The shallow nature of the pallet ensured there was insufficient pressure on the bottom bunches to squash the berries, so there was absolutely minimal free juice running in absolutely minimal oxygen.
If you wanted to hurry the ferment, you left the pallets in the sun. To slow it down, you put them in the cellar.
Each berry is its own little sealed tank in this technology. As the wild yeasts of the vineyard begin to ferment the juice within each grape anaerobically, they extract a different spectrum of phenolics – tannins and colour - to those that would be exctracted from the same grapes submerged in juice in a normal whole bunch ferment.
Once the average alcohol reaches, say, six percent, the bags are tipped into the crusher and the ferment continues normally in tank. No oak is required, and largely regardless of the red variety used, the wine displays an intense cherries, nuts and berries freshness with a sort of gentle spiciness that normal ferments rarely produce.
While it’s dry, and not sweet, the result is a little like the effect of botrytis on sweet whites: this peculiar method naturally produces a smoothed-out flavour of its own, which can be more pronounced than the normal varietal indicators.

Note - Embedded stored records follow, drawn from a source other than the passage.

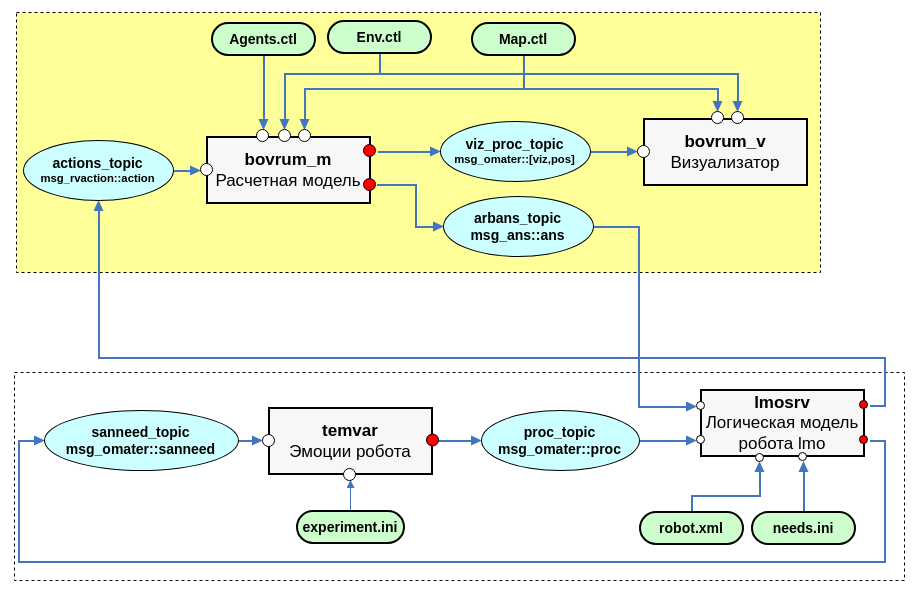
<!DOCTYPE html>
<html lang="ru">
<head>
<meta charset="utf-8">
<title>Схема узлов и топиков</title>
<style>
:root {
  --zone: #ffff99;
  --topic: #ccffff;
  --file: #ccffcc;
  --module: #f7f7f7;
  --wire: #4376bf;
  --output: #ff0000;
  --ink: #000000;
}
* { box-sizing: border-box; }
html, body { margin: 0; }
body { width: 918px; height: 593px; overflow: hidden; background: #fff; }
.diagram {
  position: relative; width: 918px; height: 593px; overflow: hidden;
  color: var(--ink); font-family: "Liberation Sans", Arial, sans-serif;
}
.layer { position: absolute; left: 0; top: 0; }
.node {
  position: absolute; left: var(--x); top: var(--y); width: var(--w); height: var(--h);
  display: flex; flex-direction: column; align-items: center; justify-content: center;
  text-align: center; white-space: nowrap;
}
.topic {
  padding-right: 2px;
  border: 1px solid var(--ink); border-radius: 50%; background: var(--topic);
  font-size: 14px; line-height: 17px; font-weight: bold;
}
.topic small { margin-bottom: 2px; font-size: 11.3px; line-height: 13px; }
.file {
  --w: 105px; --h: 34px;
  padding: 0 1px 1px 0;
  border: 2px solid var(--ink); border-radius: 17px; background: var(--file);
  font-size: 14px; font-weight: bold;
}
.module {
  --w: 165px; --h: 68px;
  padding: 1px 1px 0 0;
  border: 2px solid var(--ink); background: var(--module);
  font-size: 17px; line-height: 20.5px;
}
.wires { fill: none; stroke: var(--wire); stroke-width: 2; marker-end: url(#arrow); shape-rendering: crispEdges; }
.wires .thin { stroke-width: 1; marker-end: url(#arrow-small); }
.zones rect { fill: none; stroke: var(--ink); stroke-dasharray: 3 3; }
.zones .filled { fill: var(--zone); }
.ports { stroke: var(--ink); fill: #fff; }
.ports .out { fill: var(--output); }
.head { fill: var(--wire); stroke: none; }
</style>
</head>
<body>
<main class="diagram">
  <svg class="layer" width="918" height="593" viewBox="0 0 918 593" aria-hidden="true">
    <defs>
      <marker id="arrow" markerUnits="userSpaceOnUse" markerWidth="11" markerHeight="12" refX="1" refY="6" orient="auto">
        <path class="head" d="M0 1L11 6L0 11Z"/>
      </marker>
      <marker id="arrow-small" markerUnits="userSpaceOnUse" markerWidth="8" markerHeight="8" refX="1" refY="4" orient="auto">
        <path class="head" d="M0 0L8 4L0 8Z"/>
      </marker>
    </defs>
    <g class="zones">
      <rect class="filled" x="16.5" y="12.5" width="804" height="260"/>
      <rect x="14.5" y="372.5" width="890" height="208"/>
    </g>
    <g class="wires">
      <g id="config-wires">
        <path d="M263.5 56V120"/>
        <path d="M379.5 54V73.5H284.5V120"/>
        <path d="M379.5 54V73.5H737.5V102"/>
        <path d="M523.5 56V88.5H304.5V120"/>
        <path d="M523.5 56V88.5H717.5V102"/>
        <path d="M691.5 511V495.5H759.5V471"/>
        <path d="M803.5 511V471"/>
        <path class="thin" d="M350.5 510V487"/>
      </g>
      <g id="topic-wires">
        <path d="M174 170.5H191"/>
        <path d="M378 151.5H431"/>
        <path d="M377 185H415.5V226.5H434"/>
        <path d="M591 151.5H628"/>
        <path d="M594 226.5H639V406.5H687"/>
        <path d="M239 440.5H253"/>
        <path d="M439 440.5H472"/>
        <path d="M640 440.5H687"/>
        <path d="M870 405.5H884.5V357.5H98.5V210"/>
        <path d="M870 440.5H884.5V562H18.5V440.5H35"/>
      </g>
    </g>
  </svg>

  <div class="node file" style="--x:211px;--y:22px">Agents.ctl</div>
  <div class="node file" style="--x:327px;--y:20px">Env.ctl</div>
  <div class="node file" style="--x:471px;--y:22px">Map.ctl</div>
  <div class="node file" style="--x:296px;--y:510px;--w:109px">experiment.ini</div>
  <div class="node file" style="--x:639px;--y:511px">robot.xml</div>
  <div class="node file" style="--x:751px;--y:511px">needs.ini</div>

  <div class="node topic" style="--x:23px;--y:140px;--w:151px;--h:61px"><span>actions_topic</span><small>msg_rvaction::action</small></div>
  <div class="node topic" style="--x:440px;--y:121px;--w:151px;--h:61px"><span>viz_proc_topic</span><small>msg_omater::[viz,pos]</small></div>
  <div class="node topic" style="--x:443px;--y:196px;--w:151px;--h:61px"><span>arbans_topic</span><span>msg_ans::ans</span></div>
  <div class="node topic" style="--x:44px;--y:410px;--w:195px;--h:61px"><span>sanneed_topic</span><span>msg_omater::sanneed</span></div>
  <div class="node topic" style="--x:481px;--y:410px;--w:159px;--h:61px"><span>proc_topic</span><span>msg_omater::proc</span></div>

  <div class="node module" style="--x:206px;--y:136px"><b>bovrum_m</b><span>Расчетная модель</span></div>
  <div class="node module" style="--x:643px;--y:118px"><b>bovrum_v</b><span>Визуализатор</span></div>
  <div class="node module" style="--x:268px;--y:407px"><b>temvar</b><span>Эмоции робота</span></div>
  <div class="node module" style="--x:700px;--y:389px"><b>lmosrv</b><span>Логическая модель</span><span>робота lmo</span></div>

  <svg class="layer" width="918" height="593" viewBox="0 0 918 593" aria-hidden="true">
    <g class="ports">
      <circle cx="262.5" cy="135.5" r="6"/>
      <circle cx="284.5" cy="135.5" r="6"/>
      <circle cx="304.5" cy="135.5" r="6"/>
      <circle cx="206.5" cy="169.5" r="6"/>
      <circle class="out" cx="369.5" cy="150.5" r="6"/>
      <circle class="out" cx="369.5" cy="184.5" r="6"/>
      <circle cx="717.5" cy="117.5" r="6"/>
      <circle cx="737.5" cy="117.5" r="6"/>
      <circle cx="643.5" cy="151.5" r="6"/>
      <circle cx="268.5" cy="440.5" r="6"/>
      <circle cx="349.5" cy="474.5" r="6"/>
      <circle class="out" cx="432.5" cy="440" r="6"/>
      <circle cx="700.5" cy="405.5" r="4"/>
      <circle cx="700.5" cy="439.5" r="4"/>
      <circle cx="759.5" cy="457.5" r="4"/>
      <circle cx="802.5" cy="456.5" r="4"/>
      <circle class="out" cx="863.5" cy="404.5" r="4"/>
      <circle class="out" cx="863.5" cy="439.5" r="4"/>
    </g>
  </svg>
</main>
</body>
</html>
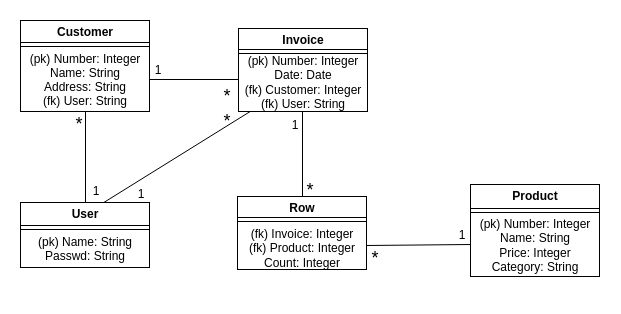
<!DOCTYPE html>
<html lang="en">
<head>
<meta charset="utf-8">
<title>Invoice class diagram</title>
<style>
:root { --ink: #000; --paper: #fff; }
* { box-sizing: border-box; margin: 0; padding: 0; }
html, body { width: 621px; height: 314px; overflow: hidden; background: var(--paper); }
.diagram {
  position: relative; width: 621px; height: 314px; overflow: hidden;
  color: var(--ink); font: 12px/14.3px "Liberation Sans", Arial, sans-serif; text-align: center;
}
.relations { position: absolute; left: 0; top: 0; stroke: var(--ink); stroke-width: 1; }
.entity {
  position: absolute; display: flex; flex-direction: column; width: 130px;
  border: 1px solid var(--ink); background: var(--paper);
}
.entity h2 { flex: none; height: var(--head); font-size: 12px; line-height: 23px; }
.entity ul {
  list-style: none; white-space: nowrap; padding-top: 5px;
  border-top: 1px solid var(--ink); position: relative;
}
.entity ul::before {
  content: ""; position: absolute; left: 0; right: 0; top: 3px;
  border-top: 1px solid var(--ink);
}
.entity li:first-child { margin-top: var(--gap); }
.customer { left: 20px; top: 20px; height: 92px; --head: 21px; --gap: 3.5px; }
.invoice { left: 238px; top: 28px; height: 84px; --head: 20px; --gap: -1px; }
.user { left: 20px; top: 202px; height: 66px; --head: 22px; --gap: 4px; }
.row { left: 237px; top: 196px; height: 74px; --head: 20px; --gap: 4px; }
.product { left: 470px; top: 184px; height: 93px; --head: 23px; --gap: 3px; }
.one, .many { position: absolute; width: 12px; }
.one { line-height: 14px; }
.many { font-size: 18px; line-height: 20px; }
</style>
</head>
<body>
<main class="diagram">
  <svg class="relations" width="621" height="314" viewBox="0 0 621 314" aria-hidden="true">
    <line x1="149" y1="79.5" x2="239" y2="79.5"/>
    <line x1="85.5" y1="111" x2="85.5" y2="203"/>
    <line x1="103" y1="203" x2="251" y2="111"/>
    <line x1="302.5" y1="111" x2="302.5" y2="197"/>
    <line x1="366" y1="245.5" x2="471" y2="244.5"/>
  </svg>

  <section class="entity customer">
    <h2>Customer</h2>
    <ul><li>(pk) Number: Integer</li><li>Name: String</li><li>Address: String</li><li>(fk) User: String</li></ul>
  </section>
  <section class="entity invoice">
    <h2>Invoice</h2>
    <ul><li>(pk) Number: Integer</li><li>Date: Date</li><li>(fk) Customer: Integer</li><li>(fk) User: String</li></ul>
  </section>
  <section class="entity user">
    <h2>User</h2>
    <ul><li>(pk) Name: String</li><li>Passwd: String</li></ul>
  </section>
  <section class="entity row">
    <h2>Row</h2>
    <ul><li>(fk) Invoice: Integer</li><li>(fk) Product: Integer</li><li>Count: Integer</li></ul>
  </section>
  <section class="entity product">
    <h2>Product</h2>
    <ul><li>(pk) Number: Integer</li><li>Name: String</li><li>Price: Integer</li><li>Category: String</li></ul>
  </section>

  <span class="one" style="left:152px;top:63px">1</span>
  <span class="many" style="left:221px;top:86px">*</span>
  <span class="many" style="left:221px;top:111px">*</span>
  <span class="one" style="left:289px;top:118px">1</span>
  <span class="many" style="left:73px;top:114px">*</span>
  <span class="one" style="left:90px;top:184px">1</span>
  <span class="one" style="left:135px;top:187px">1</span>
  <span class="many" style="left:304px;top:180px">*</span>
  <span class="one" style="left:456px;top:228px">1</span>
  <span class="many" style="left:369px;top:248px">*</span>
</main>
</body>
</html>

Hick registered the name Cab Mac, had a logo drawn that matched the cool breeziness of the Coca Cola calligraphy, and released a string of reds that were immediately noted for their vivacity and unabashed freshness of fruit.
JENNY REGAN AND STEPHEN HICKINBOTHAM. MID-EIGHTIES
John Valmorbida, owner then of Mitchelton in the Goulburn Valley, bought the system and the brand and continued with it for years, with the input of winemakers Don Lewis and Wayne Dutschke.
Hickie was killed with his partner Jenny Regan and five other close friends in a plane crash at Cairns, and Cab Mac became another of his brilliant ideas and inventions that were never fully extended.
Remembering this at a time when Australia is blamed with making wines too strong and too thick for easy refreshment, Wayne Dutschke took a look around the internet, and discovered the Cab Mac name was available for a song. The product had been let languish when Brian Croser bought Mitchelton, and since he sold his empire to Lion Nathan, now part of Kirin, the giant Japanese brewer, Cab Mac simply and stupidly slid into oblivion.
Dutschke couldn't believe his luck.
His wine is from old vine Shiraz from his home block at Lyndoch. He used small airtight tanks, where the berries sat for nearly a fortnight before crushing. The ferment was finished normally, and the wine bottled and released.
The resulting Cab Mac 2010 is a modest 13.2% alcohol and is the perfect sunshine slurp for spring or summer weather. The normally floral nature of Lyndoch Shiraz, reminiscent of the best of Beaujolais anyway, has an extra layer of bright maraschino and marello cherry, and a subtle nutmeg spiciness that looks all the world like good oak.
So, we have a spunky 2010 dry red that slots neatly between Grenache and Pinot in style, at a cool $20, and an easy 92 points. You should be into it by the time your patio vine casts a proper shadow.